EXERCISE MATERIAL —
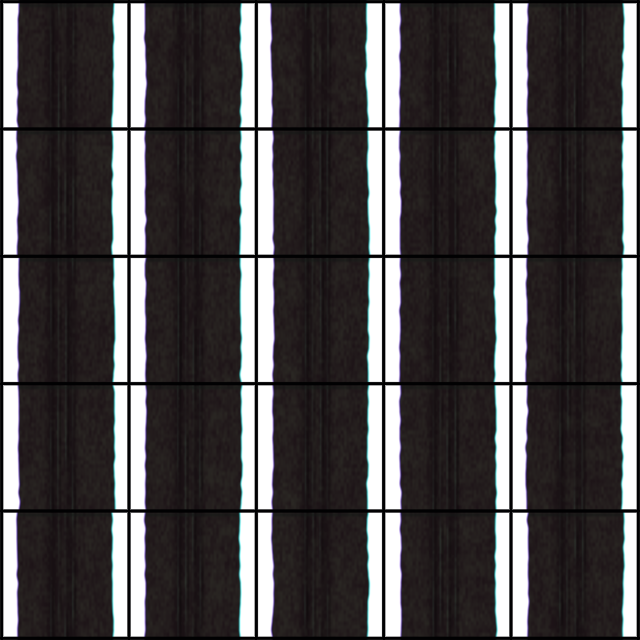
Reproduce this pattern procedurally as a Shadertoy shader.

```glsl
// A five by five sheet of dark cloth strips on white, divided by thin black lines.
// Each cell draws one upright strip with wavering, colour-fringed edges, a fine
// woven grain and faint threads down its middle; hashed noise varies every cell.

const float CELLS = 5.0;             // repeats across and down
const float MARGIN = 0.0026;         // canvas edge to centre of the outer lines
const float LINE_HALF = 0.0026;      // half width of the grid lines, canvas units
const float STRIP_LEFT = 0.127;      // strip edges, cell units
const float STRIP_RIGHT = 0.875;
const float CELL_SHIFT = 0.014;      // sideways variation between cells
const float EDGE_WAVER = 0.014;      // slow bend of the edges
const float EDGE_FRAY = 0.012;       // small nicks in the edges
const float EDGE_SOFT = 0.011;       // blur of the edges, cell units
const vec3 LEFT_FRINGE = vec3(0.000, -0.001, 0.003);
const vec3 RIGHT_FRINGE = vec3(-0.004, 0.002, 0.002);
const vec2 GRAIN = vec2(46.0, 34.0); // weave density per cell
const vec3 PAPER = vec3(1.0);
const vec3 UMBER = vec3(0.115, 0.078, 0.092);
const vec3 OLIVE = vec3(0.165, 0.155, 0.138);
const vec3 THREAD = vec3(0.030, 0.065, 0.050);
const vec3 INK = vec3(0.004, 0.003, 0.006);

float hash(vec2 p) {
    vec3 q = fract(vec3(p.xyx) * 0.1031);
    q += dot(q, q.yzx + 33.33);
    return fract((q.x + q.y) * q.z);
}

float noise(vec2 p) {
    vec2 i = floor(p), f = fract(p);
    f = f * f * (3.0 - 2.0 * f);
    return mix(mix(hash(i), hash(i + vec2(1, 0)), f.x),
               mix(hash(i + vec2(0, 1)), hash(i + vec2(1, 1)), f.x), f.y);
}

// Offset of one strip edge at height y
float waver(float y, float seed) {
    float slow = noise(vec2(y * 2.5, seed)) - 0.5;
    float fray = noise(vec2(y * 14.0, seed + 7.0)) - 0.5;
    return EDGE_WAVER * slow + EDGE_FRAY * fray;
}

// Soft bump of given width around a centre
float band(float x, float centre, float width) {
    float d = (x - centre) / width;
    return exp(-d * d);
}

vec3 cloth(vec2 c, float seed) {
    // Woven grain over broad mottling
    vec2 g = c * GRAIN + seed * 3.0;
    float weave = 0.6 * noise(g) + 0.4 * noise(g * vec2(1.3, 0.45) + 19.0);
    float mottle = noise(c * vec2(9.0, 7.0) + seed);
    float tone = 0.46 + 0.95 * (weave - 0.5) + 0.35 * (mottle - 0.5);

    // Dark folds either side of the middle
    float fold = band(c.x, 0.40, 0.05) + 0.9 * band(c.x, 0.54, 0.045);
    vec3 col = mix(UMBER, OLIVE, clamp(tone - 0.4 * fold, 0.0, 1.0));
    col *= 1.0 - 0.18 * fold;

    // Thin threads that come and go along their length
    for (int i = 0; i < 4; i++) {
        float k = float(i);
        float x = 0.385 + 0.058 * k + 0.008 * (hash(vec2(seed, k)) - 0.5);
        float fade = noise(vec2(c.y * 4.0, seed + 11.0 * k));
        col += THREAD * band(c.x, x, 0.008) * fade;
        col *= 1.0 - 0.3 * band(c.x, x + 0.02, 0.009) * fade;
    }

    // Cool, dim rim under the upper line
    float rim = band(c.y, 0.97, 0.015);
    return mix(col, vec3(0.075, 0.095, 0.085), 0.5 * rim);
}

void mainImage(out vec4 fragColor, in vec2 fragCoord) {
    vec2 uv = fragCoord / iResolution.xy;
    float pixel = 1.0 / min(iResolution.x, iResolution.y);
    float pitch = (1.0 - 2.0 * MARGIN) / CELLS;
    vec2 p = (uv - MARGIN) / pitch;
    vec2 id = clamp(floor(p), 0.0, CELLS - 1.0);
    vec2 c = p - id;
    float seed = 1.0 + floor(200.0 * hash(id + 3.0));

    // Strip between two uneven edges, each colour channel slightly displaced
    float shift = CELL_SHIFT * (hash(id + 41.0) - 0.5);
    float left = STRIP_LEFT + shift + waver(c.y, seed);
    float right = STRIP_RIGHT + shift + waver(c.y, seed + 53.0);
    vec3 outside = max(left - c.x + LEFT_FRINGE, c.x - right + RIGHT_FRINGE);
    float soft = max(EDGE_SOFT, 0.75 * pixel / pitch);
    vec3 paper = smoothstep(-soft, soft, outside);
    vec3 col = mix(cloth(c, seed), PAPER, paper);

    // Black grid over everything
    vec2 toLine = abs(p - round(p)) * pitch;
    float d = min(toLine.x, toLine.y) - LINE_HALF;
    float ink = 1.0 - smoothstep(-0.75 * pixel, 0.75 * pixel, d);
    fragColor = vec4(mix(col, INK, ink), 1.0);
}
```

TASK REQUIREMENTS —
Go through the records and copy each line with "units" in it.

EXERCISE RESPONSE —
const float LINE_HALF = 0.0026;      // half width of the grid lines, canvas units
const float STRIP_LEFT = 0.127;      // strip edges, cell units
const float EDGE_SOFT = 0.011;       // blur of the edges, cell units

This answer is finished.